Stored dataset items
#####
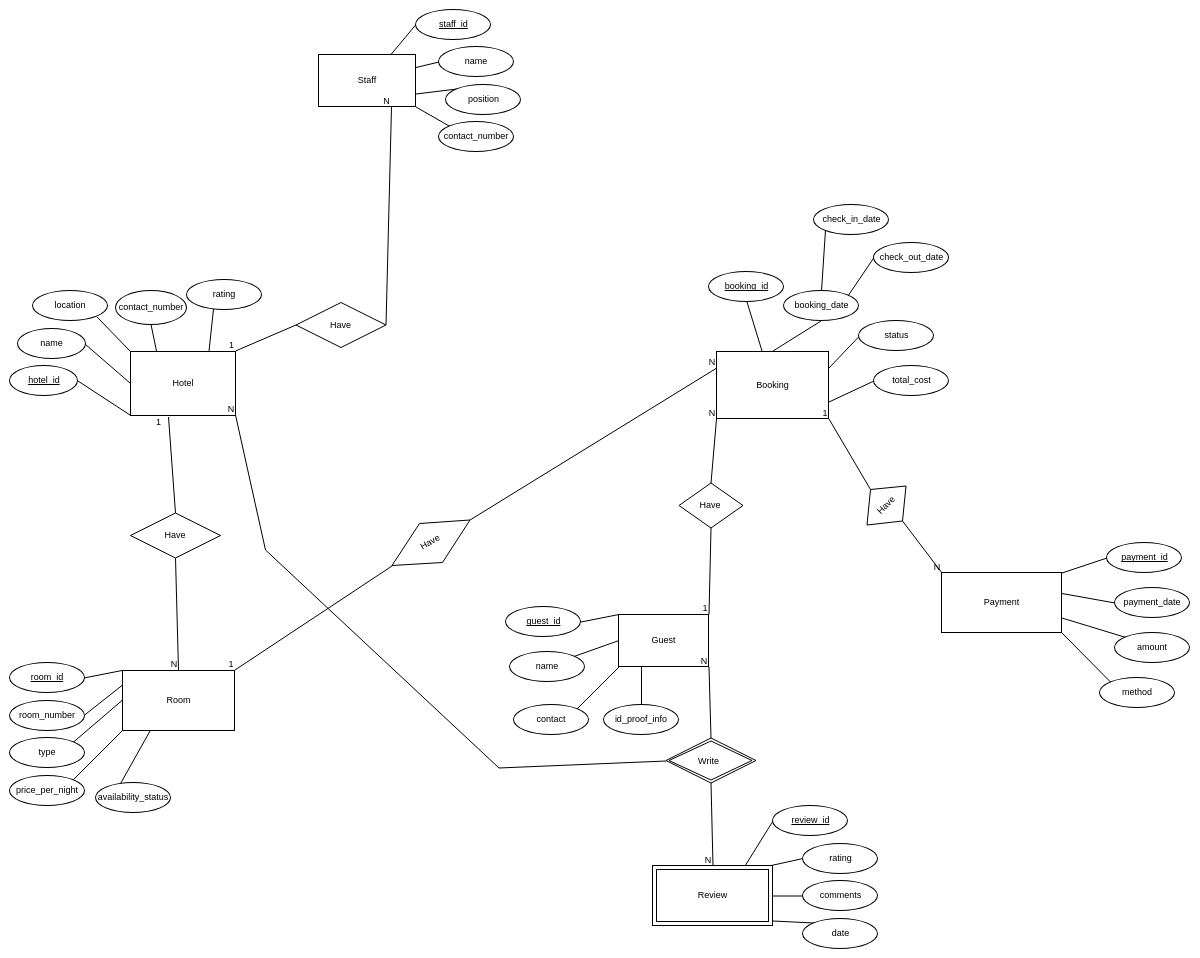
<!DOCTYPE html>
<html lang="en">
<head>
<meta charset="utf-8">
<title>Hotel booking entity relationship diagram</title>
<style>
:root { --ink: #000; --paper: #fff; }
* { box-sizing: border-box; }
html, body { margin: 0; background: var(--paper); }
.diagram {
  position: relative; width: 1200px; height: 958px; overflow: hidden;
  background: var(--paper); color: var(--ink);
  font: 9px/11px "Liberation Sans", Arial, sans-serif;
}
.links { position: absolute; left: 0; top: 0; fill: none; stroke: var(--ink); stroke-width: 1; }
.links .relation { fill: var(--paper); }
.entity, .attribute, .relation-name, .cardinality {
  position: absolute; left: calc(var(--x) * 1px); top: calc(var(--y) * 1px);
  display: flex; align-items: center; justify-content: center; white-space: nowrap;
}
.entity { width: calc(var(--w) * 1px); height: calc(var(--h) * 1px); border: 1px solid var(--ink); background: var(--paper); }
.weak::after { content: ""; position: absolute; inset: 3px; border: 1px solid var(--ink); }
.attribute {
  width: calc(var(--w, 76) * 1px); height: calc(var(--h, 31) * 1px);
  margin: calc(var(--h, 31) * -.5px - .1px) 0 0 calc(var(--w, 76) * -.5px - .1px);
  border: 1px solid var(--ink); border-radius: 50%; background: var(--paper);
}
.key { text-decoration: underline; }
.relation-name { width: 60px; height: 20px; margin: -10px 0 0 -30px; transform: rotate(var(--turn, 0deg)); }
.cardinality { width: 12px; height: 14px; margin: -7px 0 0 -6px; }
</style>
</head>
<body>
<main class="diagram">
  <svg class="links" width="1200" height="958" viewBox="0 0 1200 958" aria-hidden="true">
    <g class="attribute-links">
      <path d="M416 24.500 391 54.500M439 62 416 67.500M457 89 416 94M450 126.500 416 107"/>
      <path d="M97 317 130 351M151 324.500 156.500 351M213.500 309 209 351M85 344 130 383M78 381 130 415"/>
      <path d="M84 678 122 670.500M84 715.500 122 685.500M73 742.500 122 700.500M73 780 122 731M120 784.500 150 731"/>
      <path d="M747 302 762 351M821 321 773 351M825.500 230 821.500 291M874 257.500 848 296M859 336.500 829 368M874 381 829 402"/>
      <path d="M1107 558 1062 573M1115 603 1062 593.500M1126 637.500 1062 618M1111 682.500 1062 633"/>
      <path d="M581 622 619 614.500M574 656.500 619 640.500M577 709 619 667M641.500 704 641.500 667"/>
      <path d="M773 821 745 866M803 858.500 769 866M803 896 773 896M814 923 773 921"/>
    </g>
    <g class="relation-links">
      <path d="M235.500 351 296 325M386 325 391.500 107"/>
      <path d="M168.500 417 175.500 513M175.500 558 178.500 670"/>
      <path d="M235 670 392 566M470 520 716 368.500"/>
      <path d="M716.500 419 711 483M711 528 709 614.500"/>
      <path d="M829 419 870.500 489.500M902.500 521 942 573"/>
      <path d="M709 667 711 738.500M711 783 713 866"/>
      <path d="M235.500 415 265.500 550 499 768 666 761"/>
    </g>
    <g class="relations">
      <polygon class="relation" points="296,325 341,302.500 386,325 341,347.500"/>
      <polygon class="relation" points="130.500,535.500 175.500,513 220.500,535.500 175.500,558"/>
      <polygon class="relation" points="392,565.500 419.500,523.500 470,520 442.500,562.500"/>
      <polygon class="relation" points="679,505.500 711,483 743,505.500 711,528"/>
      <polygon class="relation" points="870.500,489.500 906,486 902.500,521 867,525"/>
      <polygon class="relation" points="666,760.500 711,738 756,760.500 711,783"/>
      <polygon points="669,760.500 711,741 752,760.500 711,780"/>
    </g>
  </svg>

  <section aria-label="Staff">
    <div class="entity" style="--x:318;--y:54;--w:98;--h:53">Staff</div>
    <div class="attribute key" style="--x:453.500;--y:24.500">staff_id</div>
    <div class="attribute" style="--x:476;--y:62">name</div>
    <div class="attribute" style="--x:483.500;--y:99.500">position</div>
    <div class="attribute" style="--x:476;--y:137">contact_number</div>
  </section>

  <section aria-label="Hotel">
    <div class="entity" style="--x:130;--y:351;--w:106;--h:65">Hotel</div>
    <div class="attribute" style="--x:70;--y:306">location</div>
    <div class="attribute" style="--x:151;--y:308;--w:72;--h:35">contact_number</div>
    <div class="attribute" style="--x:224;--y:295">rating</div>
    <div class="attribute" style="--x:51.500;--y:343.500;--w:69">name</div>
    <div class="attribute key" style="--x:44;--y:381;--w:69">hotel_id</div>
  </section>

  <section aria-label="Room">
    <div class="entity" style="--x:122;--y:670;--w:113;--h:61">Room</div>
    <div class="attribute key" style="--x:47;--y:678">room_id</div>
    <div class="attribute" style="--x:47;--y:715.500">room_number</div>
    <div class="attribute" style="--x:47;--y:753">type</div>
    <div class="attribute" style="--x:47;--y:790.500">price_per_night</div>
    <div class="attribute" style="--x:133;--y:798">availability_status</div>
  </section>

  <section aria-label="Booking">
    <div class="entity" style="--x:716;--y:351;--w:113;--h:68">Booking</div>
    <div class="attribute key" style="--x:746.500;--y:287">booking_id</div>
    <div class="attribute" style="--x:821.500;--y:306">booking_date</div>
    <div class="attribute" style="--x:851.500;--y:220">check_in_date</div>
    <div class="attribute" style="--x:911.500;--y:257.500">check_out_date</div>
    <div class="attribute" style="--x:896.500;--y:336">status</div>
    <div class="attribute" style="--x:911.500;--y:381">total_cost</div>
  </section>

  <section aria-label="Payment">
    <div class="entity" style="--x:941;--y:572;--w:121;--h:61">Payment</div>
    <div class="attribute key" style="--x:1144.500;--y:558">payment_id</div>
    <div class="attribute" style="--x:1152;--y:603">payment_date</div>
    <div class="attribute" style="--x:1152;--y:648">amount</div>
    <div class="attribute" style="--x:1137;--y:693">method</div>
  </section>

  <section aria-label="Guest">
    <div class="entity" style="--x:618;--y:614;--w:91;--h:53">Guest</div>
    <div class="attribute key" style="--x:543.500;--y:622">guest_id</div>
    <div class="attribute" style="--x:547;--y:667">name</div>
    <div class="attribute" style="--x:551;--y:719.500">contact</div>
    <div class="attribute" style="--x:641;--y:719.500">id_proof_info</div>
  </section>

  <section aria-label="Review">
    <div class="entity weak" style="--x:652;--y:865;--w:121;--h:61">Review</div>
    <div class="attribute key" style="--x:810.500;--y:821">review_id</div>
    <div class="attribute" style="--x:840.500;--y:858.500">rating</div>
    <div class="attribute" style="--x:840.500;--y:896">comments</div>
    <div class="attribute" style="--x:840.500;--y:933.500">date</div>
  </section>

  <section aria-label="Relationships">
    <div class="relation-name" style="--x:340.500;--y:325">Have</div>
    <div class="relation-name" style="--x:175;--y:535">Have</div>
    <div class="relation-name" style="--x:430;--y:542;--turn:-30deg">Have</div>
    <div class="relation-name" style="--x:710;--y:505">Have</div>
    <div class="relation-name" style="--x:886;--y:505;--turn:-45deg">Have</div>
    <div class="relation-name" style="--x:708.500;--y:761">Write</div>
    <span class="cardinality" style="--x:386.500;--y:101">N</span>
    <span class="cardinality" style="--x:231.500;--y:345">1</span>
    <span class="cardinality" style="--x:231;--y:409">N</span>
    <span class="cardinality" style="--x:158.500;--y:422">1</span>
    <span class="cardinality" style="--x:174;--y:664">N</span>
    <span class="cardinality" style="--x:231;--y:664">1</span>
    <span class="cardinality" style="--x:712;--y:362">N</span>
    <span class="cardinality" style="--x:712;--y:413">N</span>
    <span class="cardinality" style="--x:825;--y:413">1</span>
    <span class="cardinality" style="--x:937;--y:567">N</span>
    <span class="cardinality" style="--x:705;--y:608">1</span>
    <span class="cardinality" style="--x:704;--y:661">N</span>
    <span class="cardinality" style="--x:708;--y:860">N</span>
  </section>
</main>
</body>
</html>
#####
Filter the entries down to the lines that include the string "label".

## SOLVED EXERCISE
  <section aria-label="Staff">
  <section aria-label="Hotel">
  <section aria-label="Room">
  <section aria-label="Booking">
  <section aria-label="Payment">
  <section aria-label="Guest">
  <section aria-label="Review">
  <section aria-label="Relationships">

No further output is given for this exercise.